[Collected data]
((
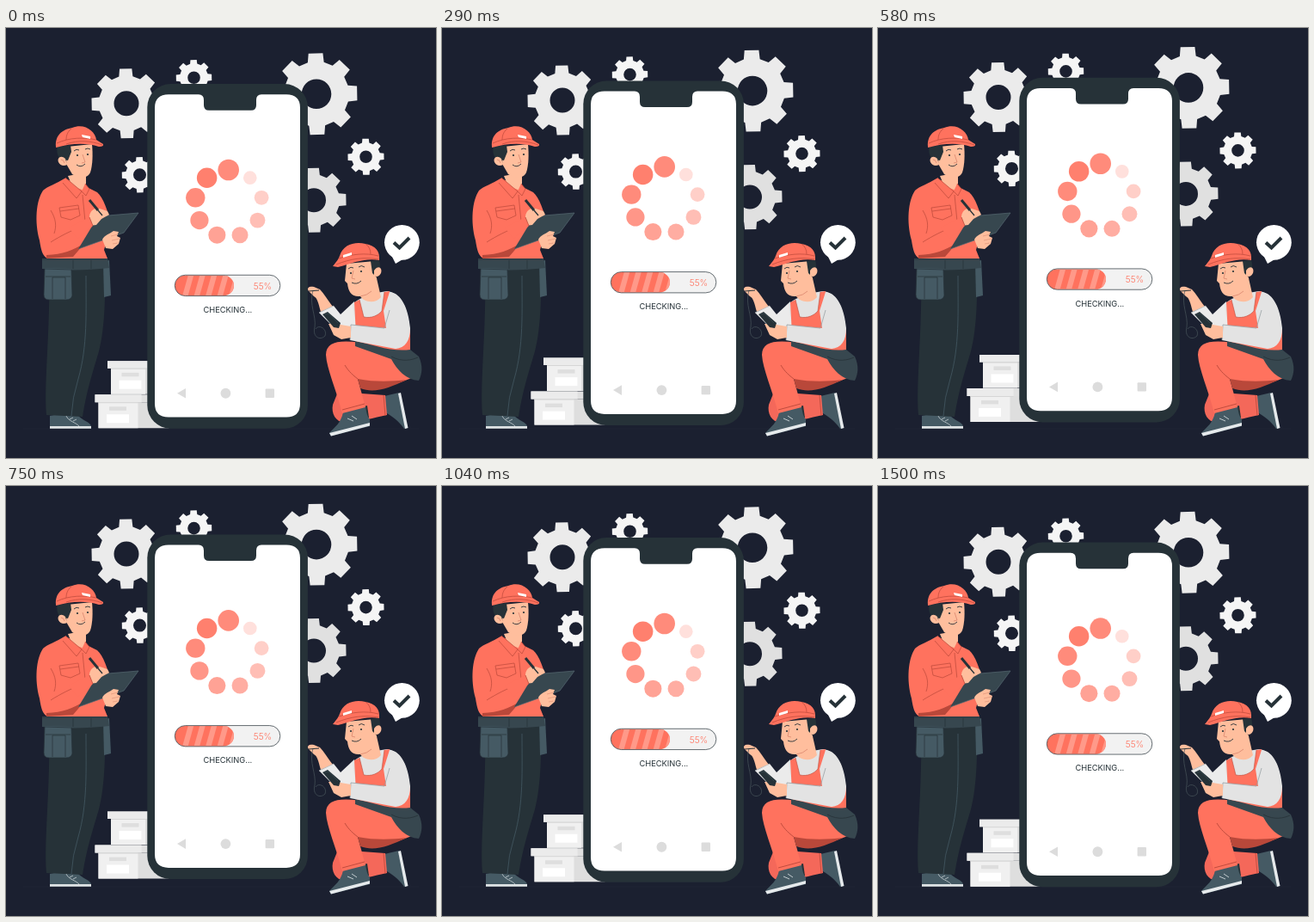
Write an HTML page with a canvas that moves like this. It is 500 px wide and 500 px high and loops after 1.54 s.

```html
<!DOCTYPE html>
<html lang="en">
<head>
<meta charset="utf-8">
<title>Checking</title>
<style>
html, body { margin: 0; width: 100%; height: 100%; overflow: hidden; background: #1b2030; }
canvas { display: block; width: 500px; height: 500px; }
</style>
</head>
<body>
<canvas id="stage" width="500" height="500"></canvas>
<script>
const ctx = document.getElementById('stage').getContext('2d');
const LOOP = 1540, FPS = 24, FRAMES = 37;
const BG = '#1b2030', CORAL = '#ff725e', SHADE = '#b9483a', SKIN = '#ffbe9d',
      INK = '#263238', SLATE = '#37474f', STEEL = '#455a64', CLOTH = '#e3e3e3';

function fill(d, color) {
  ctx.fillStyle = color;
  ctx.fill(new Path2D(d));
}

function line(d, color = INK, width = 0.8) {
  ctx.strokeStyle = color;
  ctx.lineWidth = width;
  ctx.stroke(new Path2D(d));
}

function disc(x, y, r, color) {
  ctx.fillStyle = color;
  ctx.beginPath();
  ctx.arc(x, y, r, 0, Math.PI * 2);
  ctx.fill();
}

function box(x, y, w, h, color, r = 0) {
  ctx.fillStyle = color;
  ctx.beginPath();
  ctx.roundRect(x, y, w, h, r);
  ctx.fill();
}

function text(str, x, y, size, weight, color) {
  ctx.font = `${weight} ${size}px Inter, sans-serif`;
  ctx.fillStyle = color;
  ctx.fillText(str, x, y);
}

function gear(x, y, radius, hole, color) {
  const teeth = 8, root = radius * 0.79;
  ctx.fillStyle = color;
  ctx.beginPath();
  for (let i = 0; i < teeth; i++) {
    const mid = i * Math.PI * 2 / teeth - Math.PI / 2 - 0.02;
    for (const [a, r] of [[-0.25, root], [-0.175, radius], [0.175, radius], [0.25, root]]) {
      ctx.lineTo(x + Math.cos(mid + a) * r, y + Math.sin(mid + a) * r);
    }
  }
  ctx.closePath();
  ctx.moveTo(x + hole, y);
  ctx.arc(x, y, hole, 0, Math.PI * 2, true);
  ctx.fill();
}

function gears() {
  gear(140, 88, 41, 14.5, '#ebebeb');
  gear(218.5, 58, 21, 7.3, '#f5f5f5');
  gear(361, 77, 48, 17.3, '#ebebeb');
  gear(418.5, 150, 21.3, 7.3, '#f5f5f5');
  gear(358, 200.5, 38, 14, '#e0e0e0');
  gear(155.5, 171, 21, 7.5, '#f5f5f5');
}

function carton(x, y, bodyWidth, bodyHeight, lidHeight) {
  box(x + 4, y + lidHeight, bodyWidth + 36, bodyHeight, '#dedede');
  box(x + 4, y + lidHeight, bodyWidth, bodyHeight, '#f0f0f0');
  box(x, y, bodyWidth + 36, lidHeight, '#e0e0e0');
  box(x, y, bodyWidth + 8, lidHeight, '#ebebeb');
  box(x + 4, y + lidHeight, bodyWidth + 4, 1, '#d6d6d6');
  box(x + 16.5, y + lidHeight + 5, 20, 4.5, '#dedede');
  box(x + 13.5, y + lidHeight + 14, 26, 10, '#fff');
}

function spinner() {
  const alphas = [0.82, 0.9, 0.82, 0.74, 0.66, 0.58, 0.46, 0.34, 0.22];
  alphas.forEach((alpha, i) => {
    const a = -Math.PI / 2 - i * Math.PI * 2 / alphas.length;
    ctx.globalAlpha = alpha;
    disc(258.7 + 39 * Math.cos(a), 204.3 + 39 * Math.sin(a), 12.3 - i * 0.56, CORAL);
  });
  ctx.globalAlpha = 1;
}

function progressBar() {
  box(196.3, 287.5, 122.5, 24.3, '#f2f2f2', 12.1);
  ctx.save();
  ctx.beginPath();
  ctx.roundRect(196.5, 288, 68.5, 23.4, 11.7);
  ctx.clip();
  box(196, 287, 70, 26, CORAL);
  for (let x = 205; x < 265; x += 13.5) {
    fill(`M${x} 312h6.5l7-25h-6.5Z`, '#ff9989');
  }
  ctx.restore();
  ctx.strokeStyle = INK;
  ctx.lineWidth = 0.7;
  ctx.beginPath();
  ctx.roundRect(196.3, 287.5, 122.5, 24.3, 12.1);
  ctx.stroke();
  text('55%', 287.8, 304, 10.2, 300, CORAL);
  text('CHECKING...', 229.5, 331.2, 9.3, 400, INK);
}

function phone() {
  box(164.3, 65.3, 186.6, 400.7, INK, 27);
  fill('M189 77.5H224Q230 77.5 230 84V90Q230 96 236 96H285Q291 96 291 90V84Q291 77.5 297 77.5H326' +
       'Q342 77.5 342 93V437Q342 452.8 326 452.8H189Q173 452.8 173 437V93Q173 77.5 189 77.5Z', '#fff');
  spinner();
  progressBar();
  fill('M199 425L209 419.2V430.8Z', '#dcdcdc');
  disc(255.4, 425, 5.9, '#dcdcdc');
  box(301.6, 419.8, 10.4, 10.4, '#dcdcdc', 1);
}

function standingWorker() {
  // shoes and trousers
  fill('M51 451L61 449L83 450C88 456 98 458 99 463V465.5H51Z', STEEL);
  fill('M51 463H99V465.7H51Z', '#dfe3e5');
  line('M70 451C72 457 82 459 85 463M74 455l4 -2M78 457l4 -2', '#c7d0d4', 0.8);
  fill('M50 278H115C116 318 114 354 108 376C101 400 94 420 89 452L47 450C44 410 52 350 50 278Z', INK);
  line('M93 288C93 330 95 370 84 408Q77 430 76 451', STEEL, 0.8);

  // shirt
  fill('M68 175C59 181 48 184 43 189C35 201 33 225 39 247C41 259 42 264 48 268H118L114 258L122 230' +
       'C119 213 113 197 106 191L92 184Z', CORAL);
  fill('M72 172L93 168V181L91 189L77 184Z', SKIN);
  fill('M69 174L88 190L82 198L66 180Z', CORAL);
  fill('M92 181L97 187L93 195L88 190Z', CORAL);
  line('M69 174L88 190L82 198L66 180M92 181L97 187L93 195L88 190M89 194L92 225M62 209L84 206L86 218L75 223L64 220Z' +
       'M63 213L85 210M52 212C58 222 59 230 56 239M52 249C63 242 75 236 92 229', SHADE, 0.7);
  fill('M47 264C66 263 78 259 91 250L84 259L78 266L47 268Z', SHADE);

  // belt and pouches
  fill('M113 272L120 270L122 311L114 313Z', STEEL);
  fill('M42 268H118L120 279C96 282 68 282 42 280Z', SLATE);
  line('M42 269H117M78 270V280M99 270V280', INK, 0.7);
  fill('M45 279L76 280L77 311Q76 316 70 316H50Q44 316 44 310Z', STEEL);
  line('M45 280L76 281L77 311Q76 316 70 316H50Q44 316 44 310ZM54 290H69V315M54 290V315M46 289H75', INK, 0.7);

  // clipboard and hands
  fill('M107 219L154 215L137 238L84 257Z', SLATE);
  line('M107 219L154 215L137 238L84 257', '#566971', 0.7);
  fill('M112 246C114 241 121 239 125 236L131 237L129 242L133 244L131 251L124 257L116 256Z', SKIN);
  line('M122 242L130 240M123 247L132 245M124 251L130 250', '#d98d75', 0.6);
  fill('M97 219C98 212 103 209 109 210L118 213L120 217L111 222L105 229L97 230Z', SKIN);
  fill('M73 232L97 220L101 230L83 245Z', CORAL);
  line('M97 220L101 230', SHADE, 0.8);
  line('M97 200L107 212', INK, 3);
  line('M107 212L112 218', INK, 1.3);

  // head
  fill('M60 139C58 145 61 151 65 155L75 155V137Z', INK);
  fill('M71 138L100 135C101 146 101 159 98 168C94 176 84 175 77 170L70 158Z', SKIN);
  fill('M59 138L75 136L76 144L72 154L67 153L61 148Z', INK);
  fill('M69 152C64 147 59 151 61 156C63 160 67 161 71 159Z', SKIN);
  line('M64 153Q67 153 68 157M89 147L92 156L88 157', '#d47f68', 0.7);
  line('M79 143Q82 140 85 142M92 141Q95 139 98 141M82 159Q87 163 92 158', INK, 0.9);
  disc(83, 148, 1.1, INK);
  disc(95, 147, 1.1, INK);

  // cap
  fill('M58 138C57 124 66 118 77 116C91 110 104 120 105 130L113 135Q114 138 108 138C93 133 76 134 58 139Z', CORAL);
  line('M59 134C74 127 91 127 105 130M70 135C84 130 98 131 112 136M76 117C71 121 70 126 70 130', SHADE, 0.7);
  fill('M88 124L98 126V129L89 127Z', '#fff');
}

function kneelingWorker() {
  // rear leg
  fill('M440 428L457 424C460 439 465 455 467 465L463 466C457 457 447 450 441 447Z', STEEL);
  fill('M456 425L459 424L467.5 465L464 466Z', '#e6eaec');
  fill('M386 423L441 427L443 450C428 453 412 458 394 459C383 458 378 448 380 438Z', '#f4685a');
  line('M439 427L441 451', SHADE, 0.8);

  // rear arm and torso
  fill('M352 306C349 302 353 300 358 301L365 304C370 309 373 315 380 324L366 330C363 319 362 314 358 312Z', SKIN);
  fill('M364 331L381 323L389 333L405 318L409 348L381 348Z', '#ebebeb');
  line('M364 331L381 323', '#b8bec1', 0.7);
  fill('M403 321C410 314 429 307 444 306C460 309 467 327 469 347L470 377L410 370Z', CLOTH);
  fill('M405 319L411 316L416 336C425 338 433 334 437 329L440 307L446 306L445 332L470 350V382L408 374Z', CORAL);
  line('M411 316L416 336C425 338 433 334 437 329L440 307', SHADE, 0.6);

  // front leg
  fill('M401 444L420 439L422 453L400 456Z', INK);
  fill('M392 447L418 440C419 446 420 452 423 455V463L378 474.5L376 471C383 463 389 460 392 447Z', STEEL);
  fill('M376 471L423 459V462.5L378 474.5Z', '#e6eaec');
  line('M397 454l7 3M402 451l6 4', '#d1d9dc', 0.9);
  fill('M378 368C391 360 425 367 468 377C484 386 483 403 469 408C448 416 428 424 409 408L418 441L391 448' +
       'C384 420 373 397 372 380Q372 372 378 368Z', CORAL);
  line('M409 408C401 402 397 397 394 392M391 444L417 437', SHADE, 0.9);
  fill('M409 408C430 412 449 411 466 409C445 419 428 425 412 419Z', SHADE);
  fill('M406 364C426 368 448 377 470 374L480 382C485 393 484 402 480 410C465 409 455 398 448 385L406 370Z', SLATE);
  line('M448 382C461 389 472 386 479 383', INK, 0.8);

  // front arm, tester and cable
  fill('M446 307C460 308 468 327 470 349C470 364 464 372 453 373L400 363L401 345L442 349L439 329Z', CLOTH);
  line('M401 345L400 363M401 345L440 349L446 328', '#8f989c', 0.7);
  fill('M375 344C380 344 385 341 389 345L401 347V360L390 362L381 357Z', SKIN);
  fill('M368 333L374 330L389 343L387 349L381 348Z', INK);
  line('M370 333L375 332L386 343', SLATE, 0.8);
  line('M357 305C352 322 361 334 359 348C356 359 365 364 371 358C374 350 364 344 360 350', '#4a565c', 0.7);
  line('M352 306L364 305', INK, 1);

  // head
  fill('M396 274L429 271L431 291L436 313C430 321 416 319 412 312C402 313 398 307 397 297L394 294Z', SKIN);
  fill('M424 271L434 270C436 277 435 283 431 290L426 285Z', INK);
  fill('M428 282C433 275 438 279 436 285C434 289 431 290 428 288Z', SKIN);
  line('M404 282L402 291L406 292M412 312Q420 311 425 306', '#d47f68', 0.7);
  line('M398 280Q401 277 404 279M410 278Q413 275 417 278M402 296Q408 299 413 294', INK, 0.9);
  disc(401, 285, 1.1, INK);
  disc(413, 283, 1.1, INK);

  // cap
  fill('M380 277C384 272 386 270 388 265C392 252 405 248 418 251C430 253 435 260 434 270C416 267 402 274 386 278Z', CORAL);
  line('M387 268C402 263 418 261 433 265M384 275C401 268 417 266 433 269M418 251Q424 255 424 263', SHADE, 0.7);
  fill('M392 264L402 261V264L392 267Z', '#fff');
}

function bubble() {
  disc(460.4, 249.3, 20.4, '#fff');
  fill('M448 264L453 274L463 268Z', '#fff');
  line('M451 249.5L457.5 255.5L469 244', INK, 4);
}

// Straight drift up, then straight back down.
function drift(time) {
  const frame = Math.min(Math.floor((time + 3.5) * FPS / 1000), FRAMES - 1);
  const phase = (frame * 1000 / FPS + 50) % LOOP / LOOP;
  return 0.4 - 9.7 * (1 - Math.abs(1 - 2 * phase));
}

function draw() {
  ctx.fillStyle = BG;
  ctx.fillRect(0, 0, 500, 500);
  line('M20 466H480', '#202838', 0.7);
  ctx.save();
  ctx.translate(0, drift(performance.now() % LOOP));
  gears();
  carton(118, 387.5, 40, 30, 8.5);
  carton(103.5, 426.5, 46, 30, 9);
  phone();
  ctx.restore();
  standingWorker();
  kneelingWorker();
  bubble();
  requestAnimationFrame(draw);
}

draw();
</script>
</body>
</html>
```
))
### The problem
Give the number of lines in the records that hold the word "ebebeb", with no other words.

### Written solution
4